We all know older people and those with underlying health conditions are most at risk of contracting coronavirus, but what about babies? With all the news about the coronavirus outbreak circulating online, you might be worried about your infant grandchildren contracting the deadly virus. Here’s what you need to know about babies and coronavirus.
A study published in the Journal of the American Medical Association (JAMA) of more than 72,000 Chinese coronavirus patients showed that just 1 per cent of those infected were under the age of nine.
Similarly, a report from the WHO-China joint mission on Covid-19 showed that only 2.4 per cent of the infected were 18 years old or younger. Out of those infected young people, 2.5 per cent developed a severe case of the disease and 0.2 per cent developed a critical case.

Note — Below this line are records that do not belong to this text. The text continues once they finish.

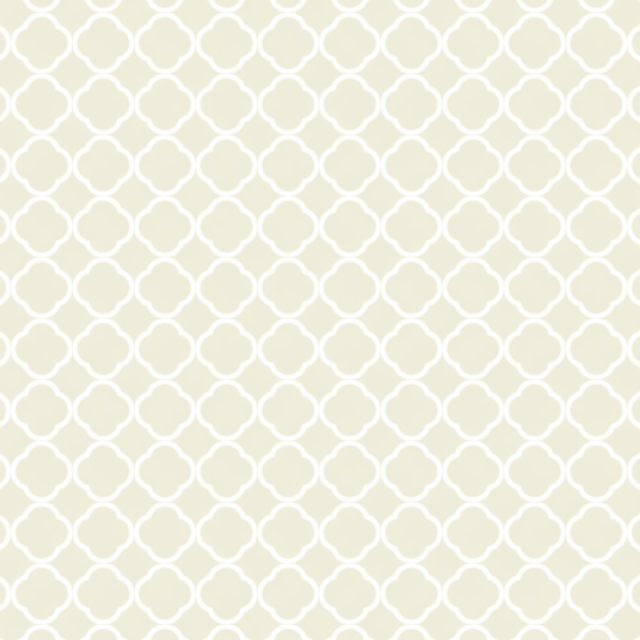
Reproduce this pattern procedurally as a WebGL 1 fragment shader.

```glsl
precision highp float;
// Trellis of white quatrefoil outlines, touching tip to tip, on pale cream.

uniform vec2 u_resolution;

// Layout, in canvas units
const vec2 PITCH = vec2(0.0963, 0.0956);
const vec2 FIRST_CENTER = vec2(0.0651, 0.0723);

// Quatrefoil, in units of one cell
const float LOBE_OFFSET = 0.190;
const float LOBE_RADIUS = 0.275;
const float HALF_LINE = 0.041;
const float EDGE_SOFTNESS = 0.026;
const float NOTCH_ROUNDING = 0.025;

const vec3 CREAM = vec3(0.935, 0.931, 0.860);
const vec3 WHITE = vec3(0.995, 0.995, 0.988);
const float MOTTLE = 0.002;

// Polynomial minimum that rounds the crease between two distances
float smoothMin(float a, float b, float k) {
    float h = max(k - abs(a - b), 0.0) / k;
    return min(a, b) - 0.25 * h * h * k;
}

// Signed distance to four overlapping circles, folded into one quadrant
float quatrefoil(vec2 p) {
    p = abs(p);
    float side = length(p - vec2(LOBE_OFFSET, 0.0)) - LOBE_RADIUS;
    float top = length(p - vec2(0.0, LOBE_OFFSET)) - LOBE_RADIUS;
    return smoothMin(side, top, NOTCH_ROUNDING);
}

// Very faint, slow tonal drift from layered sines
float mottle(vec2 p) {
    float broad = sin(p.x * 61.0 + 2.0 * sin(p.y * 47.0));
    float fine = sin(p.y * 139.0 + 2.0 * sin(p.x * 113.0));
    return 0.6 * broad + 0.4 * fine;
}

void main() {
    vec2 uv = gl_FragCoord.xy / u_resolution;

    // Repeat, with each cell centred on its quatrefoil
    vec2 cell = fract((uv - FIRST_CENTER) / PITCH + 0.5) - 0.5;

    // Outline, never sharper than the pixel grid
    float pixel = 1.0 / (min(u_resolution.x, u_resolution.y) * PITCH.x);
    float soft = max(EDGE_SOFTNESS, 0.75 * pixel);
    float edge = abs(quatrefoil(cell)) - HALF_LINE;
    float line = 1.0 - smoothstep(-soft, soft, edge);

    vec3 ground = CREAM + MOTTLE * mottle(uv);
    gl_FragColor = vec4(mix(ground, WHITE, line), 1.0);
}
```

However, while the overall risk to children is low, infants can experience more severe symptoms from Covid-19 compared to older children. One study published in the journal Pediatrics found toddlers, especially those under the age of one, had a higher risk of getting seriously ill from the virus.
Dr Ian Williams told Starts at 60 that infants are affected much like everyone else, often presenting with a cough, runny nose, fever and in severe cases, shortness of breath, which often indicates pneumonia. He added that the higher risk for babies may be because infants’ immune systems are still developing.
“The immune system of babies is immature, so adults are more of a risk to babies than babies are to adults,” he said.
In fact, a small study published in the journal JAMA Pediatrics found that there is the possibility that pregnant women who have Covid-19 could pass the virus onto their babies. The study, which looked at 33 women in China who tested positive for the virus, found that three gave birth to newborns who were then diagnosed with the virus. Interestingly, all three infants recovered, adding to a growing body of research showing that children suffer from milder symptoms.
Dr Williams reckons routine vaccination is the safest, most effective way to protect babies from getting sick.
“Usual immunisation schedules should be maintained during the outbreak of Covid-19 as all the other illnesses are still a risk to children and adults,” he said. “For people wanting to visit newborns, I would recommend that visitors should be well and be immunised for influenza and whooping cough.”
Although, it’s probably best to avoid having guests over until the virus has been maintained, especially those over 60 who may be at a higher risk of infection.
IMPORTANT LEGAL INFO This article is of a general nature and FYI only, because it doesn’t take into account your personal health requirements or existing medical conditions. That means it’s not personalised health advice and shouldn’t be relied upon as if it is. Before making a health-related decision, you should work out if the info is appropriate for your situation and get professional medical advice.